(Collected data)
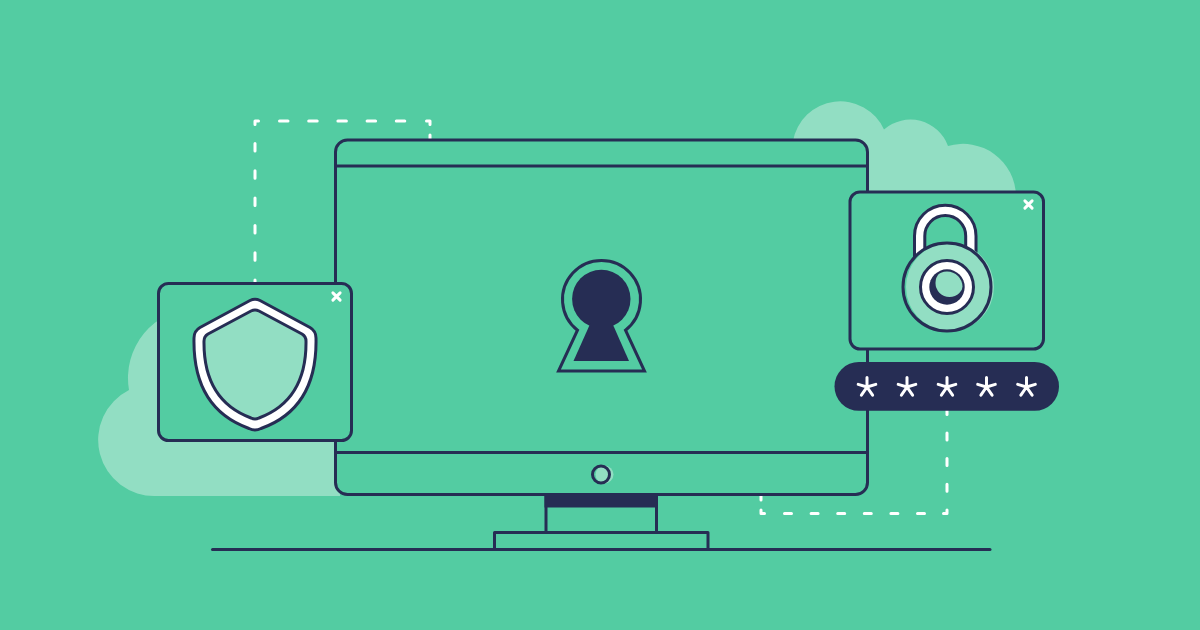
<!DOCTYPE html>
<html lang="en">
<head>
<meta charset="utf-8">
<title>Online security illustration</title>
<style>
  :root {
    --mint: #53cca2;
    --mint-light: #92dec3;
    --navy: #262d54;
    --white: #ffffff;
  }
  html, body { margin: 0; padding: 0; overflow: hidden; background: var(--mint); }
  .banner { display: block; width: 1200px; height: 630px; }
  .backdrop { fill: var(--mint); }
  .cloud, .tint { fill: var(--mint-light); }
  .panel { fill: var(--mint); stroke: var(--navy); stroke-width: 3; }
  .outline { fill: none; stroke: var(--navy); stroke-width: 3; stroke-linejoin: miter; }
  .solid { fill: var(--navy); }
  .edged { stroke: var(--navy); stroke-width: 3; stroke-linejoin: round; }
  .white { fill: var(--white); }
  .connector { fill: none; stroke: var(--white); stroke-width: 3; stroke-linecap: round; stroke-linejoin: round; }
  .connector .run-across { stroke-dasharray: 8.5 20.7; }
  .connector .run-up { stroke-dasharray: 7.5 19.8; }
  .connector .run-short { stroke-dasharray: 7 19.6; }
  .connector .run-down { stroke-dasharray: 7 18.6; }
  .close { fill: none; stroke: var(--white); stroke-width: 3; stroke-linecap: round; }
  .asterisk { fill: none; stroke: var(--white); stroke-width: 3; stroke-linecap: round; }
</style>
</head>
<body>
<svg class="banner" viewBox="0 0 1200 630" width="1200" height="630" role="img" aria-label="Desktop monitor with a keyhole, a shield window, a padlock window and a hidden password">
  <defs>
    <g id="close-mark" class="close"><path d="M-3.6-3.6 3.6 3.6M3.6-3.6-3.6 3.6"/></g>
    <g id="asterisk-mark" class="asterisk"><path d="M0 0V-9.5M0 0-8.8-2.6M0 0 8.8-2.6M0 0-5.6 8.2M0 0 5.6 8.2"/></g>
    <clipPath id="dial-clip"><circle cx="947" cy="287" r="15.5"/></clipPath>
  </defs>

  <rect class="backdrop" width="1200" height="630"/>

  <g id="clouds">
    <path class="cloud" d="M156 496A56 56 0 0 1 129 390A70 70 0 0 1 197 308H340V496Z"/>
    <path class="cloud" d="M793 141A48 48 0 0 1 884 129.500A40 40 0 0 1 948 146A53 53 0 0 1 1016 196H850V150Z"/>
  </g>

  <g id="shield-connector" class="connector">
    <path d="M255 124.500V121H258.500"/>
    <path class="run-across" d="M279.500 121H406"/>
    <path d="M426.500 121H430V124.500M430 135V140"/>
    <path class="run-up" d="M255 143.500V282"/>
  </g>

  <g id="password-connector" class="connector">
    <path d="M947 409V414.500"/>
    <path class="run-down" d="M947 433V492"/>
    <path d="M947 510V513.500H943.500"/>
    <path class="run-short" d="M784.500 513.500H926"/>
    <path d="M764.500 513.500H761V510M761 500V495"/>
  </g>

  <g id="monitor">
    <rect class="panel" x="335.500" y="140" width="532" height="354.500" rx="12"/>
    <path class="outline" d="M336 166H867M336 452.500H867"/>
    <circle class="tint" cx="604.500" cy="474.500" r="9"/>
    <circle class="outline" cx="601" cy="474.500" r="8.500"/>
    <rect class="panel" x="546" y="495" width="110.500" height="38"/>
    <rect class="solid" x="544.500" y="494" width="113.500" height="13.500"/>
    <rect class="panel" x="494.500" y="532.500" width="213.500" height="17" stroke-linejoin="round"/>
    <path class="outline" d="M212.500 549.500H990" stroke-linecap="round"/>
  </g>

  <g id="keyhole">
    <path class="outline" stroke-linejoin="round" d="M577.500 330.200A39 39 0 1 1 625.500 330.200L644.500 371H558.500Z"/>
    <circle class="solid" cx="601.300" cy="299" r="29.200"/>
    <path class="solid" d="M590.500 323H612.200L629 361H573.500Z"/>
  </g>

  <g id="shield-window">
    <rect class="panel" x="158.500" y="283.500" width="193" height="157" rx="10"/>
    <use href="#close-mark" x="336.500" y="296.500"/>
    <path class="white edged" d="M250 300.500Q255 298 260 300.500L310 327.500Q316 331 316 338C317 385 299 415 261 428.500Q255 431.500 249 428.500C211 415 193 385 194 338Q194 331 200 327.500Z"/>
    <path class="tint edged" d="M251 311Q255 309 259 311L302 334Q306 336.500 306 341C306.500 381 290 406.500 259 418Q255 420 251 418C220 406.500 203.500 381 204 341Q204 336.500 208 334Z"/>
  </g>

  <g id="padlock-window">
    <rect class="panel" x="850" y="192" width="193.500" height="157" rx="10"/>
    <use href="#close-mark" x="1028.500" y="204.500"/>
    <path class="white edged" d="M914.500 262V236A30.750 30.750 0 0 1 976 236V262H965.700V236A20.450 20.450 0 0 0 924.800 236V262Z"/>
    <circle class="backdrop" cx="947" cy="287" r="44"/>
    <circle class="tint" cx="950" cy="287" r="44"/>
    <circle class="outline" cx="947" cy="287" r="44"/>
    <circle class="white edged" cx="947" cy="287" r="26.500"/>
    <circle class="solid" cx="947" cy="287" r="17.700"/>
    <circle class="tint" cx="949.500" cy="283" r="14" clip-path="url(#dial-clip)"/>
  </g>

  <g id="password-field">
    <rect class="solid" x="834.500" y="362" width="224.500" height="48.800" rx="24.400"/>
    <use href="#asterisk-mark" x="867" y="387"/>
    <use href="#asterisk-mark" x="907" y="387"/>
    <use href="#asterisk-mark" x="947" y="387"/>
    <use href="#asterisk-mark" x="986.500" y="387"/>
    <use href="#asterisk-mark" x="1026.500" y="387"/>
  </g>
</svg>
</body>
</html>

▸ **PROBLEM REQUIREMENTS**: Without including the pictures, copy all of the data exactly.

▸ **RESPONSE BOX**:
<!DOCTYPE html>
<html lang="en">
<head>
<meta charset="utf-8">
<title>Online security illustration</title>
<style>
  :root {
    --mint: #53cca2;
    --mint-light: #92dec3;
    --navy: #262d54;
    --white: #ffffff;
  }
  html, body { margin: 0; padding: 0; overflow: hidden; background: var(--mint); }
  .banner { display: block; width: 1200px; height: 630px; }
  .backdrop { fill: var(--mint); }
  .cloud, .tint { fill: var(--mint-light); }
  .panel { fill: var(--mint); stroke: var(--navy); stroke-width: 3; }
  .outline { fill: none; stroke: var(--navy); stroke-width: 3; stroke-linejoin: miter; }
  .solid { fill: var(--navy); }
  .edged { stroke: var(--navy); stroke-width: 3; stroke-linejoin: round; }
  .white { fill: var(--white); }
  .connector { fill: none; stroke: var(--white); stroke-width: 3; stroke-linecap: round; stroke-linejoin: round; }
  .connector .run-across { stroke-dasharray: 8.5 20.7; }
  .connector .run-up { stroke-dasharray: 7.5 19.8; }
  .connector .run-short { stroke-dasharray: 7 19.6; }
  .connector .run-down { stroke-dasharray: 7 18.6; }
  .close { fill: none; stroke: var(--white); stroke-width: 3; stroke-linecap: round; }
  .asterisk { fill: none; stroke: var(--white); stroke-width: 3; stroke-linecap: round; }
</style>
</head>
<body>
<svg class="banner" viewBox="0 0 1200 630" width="1200" height="630" role="img" aria-label="Desktop monitor with a keyhole, a shield window, a padlock window and a hidden password">
  <defs>
    <g id="close-mark" class="close"><path d="M-3.6-3.6 3.6 3.6M3.6-3.6-3.6 3.6"/></g>
    <g id="asterisk-mark" class="asterisk"><path d="M0 0V-9.5M0 0-8.8-2.6M0 0 8.8-2.6M0 0-5.6 8.2M0 0 5.6 8.2"/></g>
    <clipPath id="dial-clip"><circle cx="947" cy="287" r="15.5"/></clipPath>
  </defs>

  <rect class="backdrop" width="1200" height="630"/>

  <g id="clouds">
    <path class="cloud" d="M156 496A56 56 0 0 1 129 390A70 70 0 0 1 197 308H340V496Z"/>
    <path class="cloud" d="M793 141A48 48 0 0 1 884 129.500A40 40 0 0 1 948 146A53 53 0 0 1 1016 196H850V150Z"/>
  </g>

  <g id="shield-connector" class="connector">
    <path d="M255 124.500V121H258.500"/>
    <path class="run-across" d="M279.500 121H406"/>
    <path d="M426.500 121H430V124.500M430 135V140"/>
    <path class="run-up" d="M255 143.500V282"/>
  </g>

  <g id="password-connector" class="connector">
    <path d="M947 409V414.500"/>
    <path class="run-down" d="M947 433V492"/>
    <path d="M947 510V513.500H943.500"/>
    <path class="run-short" d="M784.500 513.500H926"/>
    <path d="M764.500 513.500H761V510M761 500V495"/>
  </g>

  <g id="monitor">
    <rect class="panel" x="335.500" y="140" width="532" height="354.500" rx="12"/>
    <path class="outline" d="M336 166H867M336 452.500H867"/>
    <circle class="tint" cx="604.500" cy="474.500" r="9"/>
    <circle class="outline" cx="601" cy="474.500" r="8.500"/>
    <rect class="panel" x="546" y="495" width="110.500" height="38"/>
    <rect class="solid" x="544.500" y="494" width="113.500" height="13.500"/>
    <rect class="panel" x="494.500" y="532.500" width="213.500" height="17" stroke-linejoin="round"/>
    <path class="outline" d="M212.500 549.500H990" stroke-linecap="round"/>
  </g>

  <g id="keyhole">
    <path class="outline" stroke-linejoin="round" d="M577.500 330.200A39 39 0 1 1 625.500 330.200L644.500 371H558.500Z"/>
    <circle class="solid" cx="601.300" cy="299" r="29.200"/>
    <path class="solid" d="M590.500 323H612.200L629 361H573.500Z"/>
  </g>

  <g id="shield-window">
    <rect class="panel" x="158.500" y="283.500" width="193" height="157" rx="10"/>
    <use href="#close-mark" x="336.500" y="296.500"/>
    <path class="white edged" d="M250 300.500Q255 298 260 300.500L310 327.500Q316 331 316 338C317 385 299 415 261 428.500Q255 431.500 249 428.500C211 415 193 385 194 338Q194 331 200 327.500Z"/>
    <path class="tint edged" d="M251 311Q255 309 259 311L302 334Q306 336.500 306 341C306.500 381 290 406.500 259 418Q255 420 251 418C220 406.500 203.500 381 204 341Q204 336.500 208 334Z"/>
  </g>

  <g id="padlock-window">
    <rect class="panel" x="850" y="192" width="193.500" height="157" rx="10"/>
    <use href="#close-mark" x="1028.500" y="204.500"/>
    <path class="white edged" d="M914.500 262V236A30.750 30.750 0 0 1 976 236V262H965.700V236A20.450 20.450 0 0 0 924.800 236V262Z"/>
    <circle class="backdrop" cx="947" cy="287" r="44"/>
    <circle class="tint" cx="950" cy="287" r="44"/>
    <circle class="outline" cx="947" cy="287" r="44"/>
    <circle class="white edged" cx="947" cy="287" r="26.500"/>
    <circle class="solid" cx="947" cy="287" r="17.700"/>
    <circle class="tint" cx="949.500" cy="283" r="14" clip-path="url(#dial-clip)"/>
  </g>

  <g id="password-field">
    <rect class="solid" x="834.500" y="362" width="224.500" height="48.800" rx="24.400"/>
    <use href="#asterisk-mark" x="867" y="387"/>
    <use href="#asterisk-mark" x="907" y="387"/>
    <use href="#asterisk-mark" x="947" y="387"/>
    <use href="#asterisk-mark" x="986.500" y="387"/>
    <use href="#asterisk-mark" x="1026.500" y="387"/>
  </g>
</svg>
</body>
</html>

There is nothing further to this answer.